** Opening Provided records block **
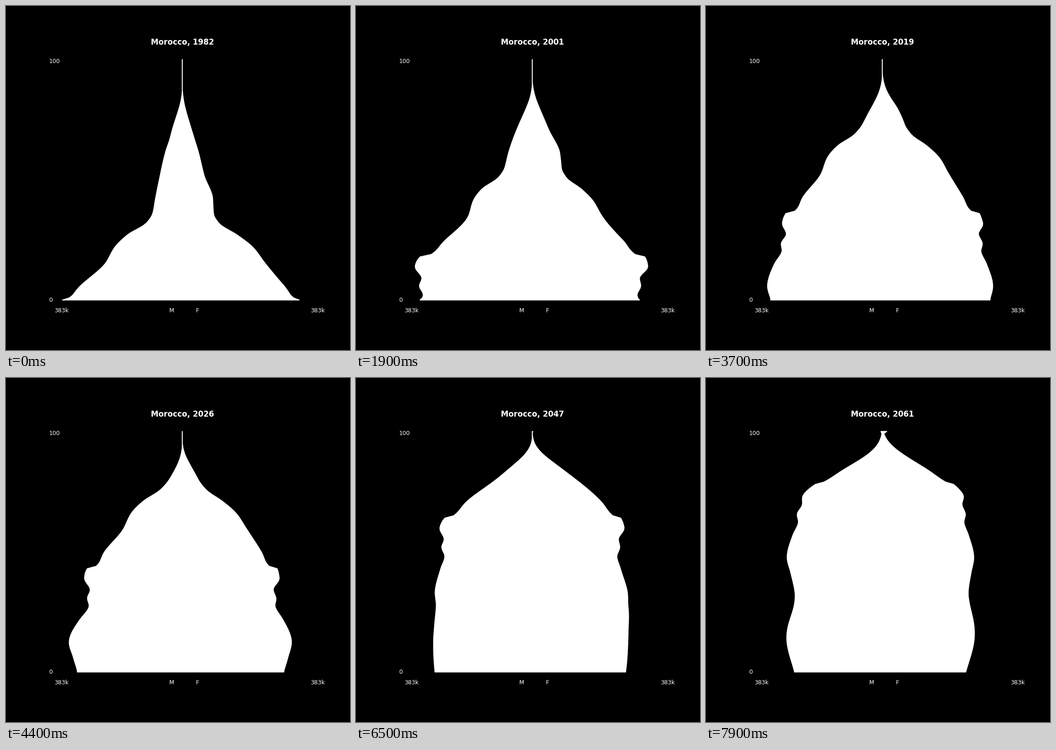
A matplotlib script that plays this animation: 748 px wide and 748 px high, repeating every 8000 ms.

```python
import numpy as np
import matplotlib.pyplot as plt
from matplotlib.animation import FuncAnimation
from matplotlib.patches import Polygon

SIZE, DPI = 748, 100
START, YEARS, STEP_MS = 1982, 80, 100
EDGE_PT = 1.0
EDGE = EDGE_PT * DPI / 72 / 2
AGES = np.arange(101)

# Turning points of cohort size: birth year, men, women (pixels at midlife).
COHORTS = np.array([
    (1900, 38, 24), (1914, 38, 34), (1920, 43, 40), (1930, 50, 49),
    (1940, 58, 65.5), (1946, 62.5, 65.5), (1950, 74.5, 74.5),
    (1955, 109.5, 107), (1960, 126, 130), (1966, 133, 144), (1976, 168, 171),
    (1982, 184, 186), (1983, 203, 203), (1987, 208.5, 206), (1992, 195, 190),
    (1995, 199, 192), (1999, 191, 184.5), (2004, 199, 191), (2013, 208.5, 200),
    (2020, 199, 192), (2030, 186, 179), (2047, 179, 170.5), (2061, 162, 153),
]).T


def smooth(x, y, at):
    """Monotone cubic interpolation."""
    h = np.diff(x)
    d = np.diff(y) / h
    m = np.zeros(len(x))
    m[0], m[-1] = d[0], d[-1]
    w1, w2 = 2 * h[1:] + h[:-1], h[1:] + 2 * h[:-1]
    same = d[:-1] * d[1:] > 0
    a, b = np.where(same, d[:-1], 1), np.where(same, d[1:], 1)
    m[1:-1] = np.where(same, (w1 + w2) / (w1 / a + w2 / b), 0)
    i = np.clip(np.searchsorted(x, at, side="right") - 1, 0, len(h) - 1)
    t = (at - x[i]) / h[i]
    return ((1 + 2 * t) * (1 - t) ** 2 * y[i] + t * (1 - t) ** 2 * h[i] * m[i]
            + t * t * (3 - 2 * t) * y[i + 1] + t * t * (t - 1) * h[i] * m[i + 1])


def half_width(year, sizes, child, leave, leave_age, leave_span, extra_life):
    """Width of one sex per age: cohort size times its life-course losses."""
    born = year - AGES
    cohort = smooth(COHORTS[0], sizes, np.maximum(born, COHORTS[0, 0]))

    risk = child * np.minimum(0.16 * np.exp((1987 - born) / 19), 0.25)
    childhood = 1 + risk * np.exp(-np.sqrt(AGES / 12))
    emigration = 1 + leave / (1 + np.exp((AGES - leave_age) / leave_span))

    # Gompertz mortality with a slowly rising lifespan.
    lifespan = 82 + 0.14 * (year - 2026) + extra_life
    survival = np.exp(-np.exp((AGES - lifespan) / 8.3))

    width = cohort * childhood * emigration * survival
    width[-1] *= 4  # open-ended group of 100 and over
    return np.maximum(width - EDGE, 0.3)


def outline(year):
    men = half_width(year, COHORTS[1], 1, 0.18, 23, 4, 0)
    women = half_width(year, COHORTS[2], 0.75, 0.19, 26, 4.8, 1.8)
    left = np.column_stack([-men, AGES])
    right = np.column_stack([women, AGES])
    return np.vstack([left, right[::-1]])


fig = plt.figure(figsize=(SIZE / DPI, SIZE / DPI), dpi=DPI, facecolor="black")
plt.rcParams["font.family"] = "DejaVu Sans"
ax = fig.add_axes([0.125, 0.11, 0.775, 0.77])
half = 0.775 * SIZE / 2
ax.set(xlim=(-half, half), ylim=(-5, 105))
ax.axis("off")


def label(x, y, text, size=9, **kw):
    return ax.text(x, y, text, color="white", fontsize=size,
                   transform=ax.transAxes, **kw)


label(0, 0.94, "100")
label(0, 0.04, "0")
for x, text in ((0.02, "383k"), (0.45, "M"), (0.55, "F"), (0.98, "383k")):
    label(x, 0, text)
title = label(0.5, 1.01, "", size=12, weight="bold", ha="center")
shape = ax.add_patch(Polygon(outline(START), closed=True, facecolor="white",
                             edgecolor="white", linewidth=EDGE_PT,
                             joinstyle="miter", clip_on=False))


def update(i):
    year = START + i
    shape.set_xy(outline(year))
    title.set_text(f"Morocco, {year}")
    return shape, title


anim = FuncAnimation(fig, update, frames=YEARS, interval=STEP_MS, repeat=True,
                     repeat_delay=0)
plt.show()
```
** Closing Provided records block **
*Try it*
This task asks for the data above repeated exactly, without a single picture.

*Answer to this task*
A matplotlib script that plays this animation: 748 px wide and 748 px high, repeating every 8000 ms.

```python
import numpy as np
import matplotlib.pyplot as plt
from matplotlib.animation import FuncAnimation
from matplotlib.patches import Polygon

SIZE, DPI = 748, 100
START, YEARS, STEP_MS = 1982, 80, 100
EDGE_PT = 1.0
EDGE = EDGE_PT * DPI / 72 / 2
AGES = np.arange(101)

# Turning points of cohort size: birth year, men, women (pixels at midlife).
COHORTS = np.array([
    (1900, 38, 24), (1914, 38, 34), (1920, 43, 40), (1930, 50, 49),
    (1940, 58, 65.5), (1946, 62.5, 65.5), (1950, 74.5, 74.5),
    (1955, 109.5, 107), (1960, 126, 130), (1966, 133, 144), (1976, 168, 171),
    (1982, 184, 186), (1983, 203, 203), (1987, 208.5, 206), (1992, 195, 190),
    (1995, 199, 192), (1999, 191, 184.5), (2004, 199, 191), (2013, 208.5, 200),
    (2020, 199, 192), (2030, 186, 179), (2047, 179, 170.5), (2061, 162, 153),
]).T


def smooth(x, y, at):
    """Monotone cubic interpolation."""
    h = np.diff(x)
    d = np.diff(y) / h
    m = np.zeros(len(x))
    m[0], m[-1] = d[0], d[-1]
    w1, w2 = 2 * h[1:] + h[:-1], h[1:] + 2 * h[:-1]
    same = d[:-1] * d[1:] > 0
    a, b = np.where(same, d[:-1], 1), np.where(same, d[1:], 1)
    m[1:-1] = np.where(same, (w1 + w2) / (w1 / a + w2 / b), 0)
    i = np.clip(np.searchsorted(x, at, side="right") - 1, 0, len(h) - 1)
    t = (at - x[i]) / h[i]
    return ((1 + 2 * t) * (1 - t) ** 2 * y[i] + t * (1 - t) ** 2 * h[i] * m[i]
            + t * t * (3 - 2 * t) * y[i + 1] + t * t * (t - 1) * h[i] * m[i + 1])


def half_width(year, sizes, child, leave, leave_age, leave_span, extra_life):
    """Width of one sex per age: cohort size times its life-course losses."""
    born = year - AGES
    cohort = smooth(COHORTS[0], sizes, np.maximum(born, COHORTS[0, 0]))

    risk = child * np.minimum(0.16 * np.exp((1987 - born) / 19), 0.25)
    childhood = 1 + risk * np.exp(-np.sqrt(AGES / 12))
    emigration = 1 + leave / (1 + np.exp((AGES - leave_age) / leave_span))

    # Gompertz mortality with a slowly rising lifespan.
    lifespan = 82 + 0.14 * (year - 2026) + extra_life
    survival = np.exp(-np.exp((AGES - lifespan) / 8.3))

    width = cohort * childhood * emigration * survival
    width[-1] *= 4  # open-ended group of 100 and over
    return np.maximum(width - EDGE, 0.3)


def outline(year):
    men = half_width(year, COHORTS[1], 1, 0.18, 23, 4, 0)
    women = half_width(year, COHORTS[2], 0.75, 0.19, 26, 4.8, 1.8)
    left = np.column_stack([-men, AGES])
    right = np.column_stack([women, AGES])
    return np.vstack([left, right[::-1]])


fig = plt.figure(figsize=(SIZE / DPI, SIZE / DPI), dpi=DPI, facecolor="black")
plt.rcParams["font.family"] = "DejaVu Sans"
ax = fig.add_axes([0.125, 0.11, 0.775, 0.77])
half = 0.775 * SIZE / 2
ax.set(xlim=(-half, half), ylim=(-5, 105))
ax.axis("off")


def label(x, y, text, size=9, **kw):
    return ax.text(x, y, text, color="white", fontsize=size,
                   transform=ax.transAxes, **kw)


label(0, 0.94, "100")
label(0, 0.04, "0")
for x, text in ((0.02, "383k"), (0.45, "M"), (0.55, "F"), (0.98, "383k")):
    label(x, 0, text)
title = label(0.5, 1.01, "", size=12, weight="bold", ha="center")
shape = ax.add_patch(Polygon(outline(START), closed=True, facecolor="white",
                             edgecolor="white", linewidth=EDGE_PT,
                             joinstyle="miter", clip_on=False))


def update(i):
    year = START + i
    shape.set_xy(outline(year))
    title.set_text(f"Morocco, {year}")
    return shape, title


anim = FuncAnimation(fig, update, frames=YEARS, interval=STEP_MS, repeat=True,
                     repeat_delay=0)
plt.show()
```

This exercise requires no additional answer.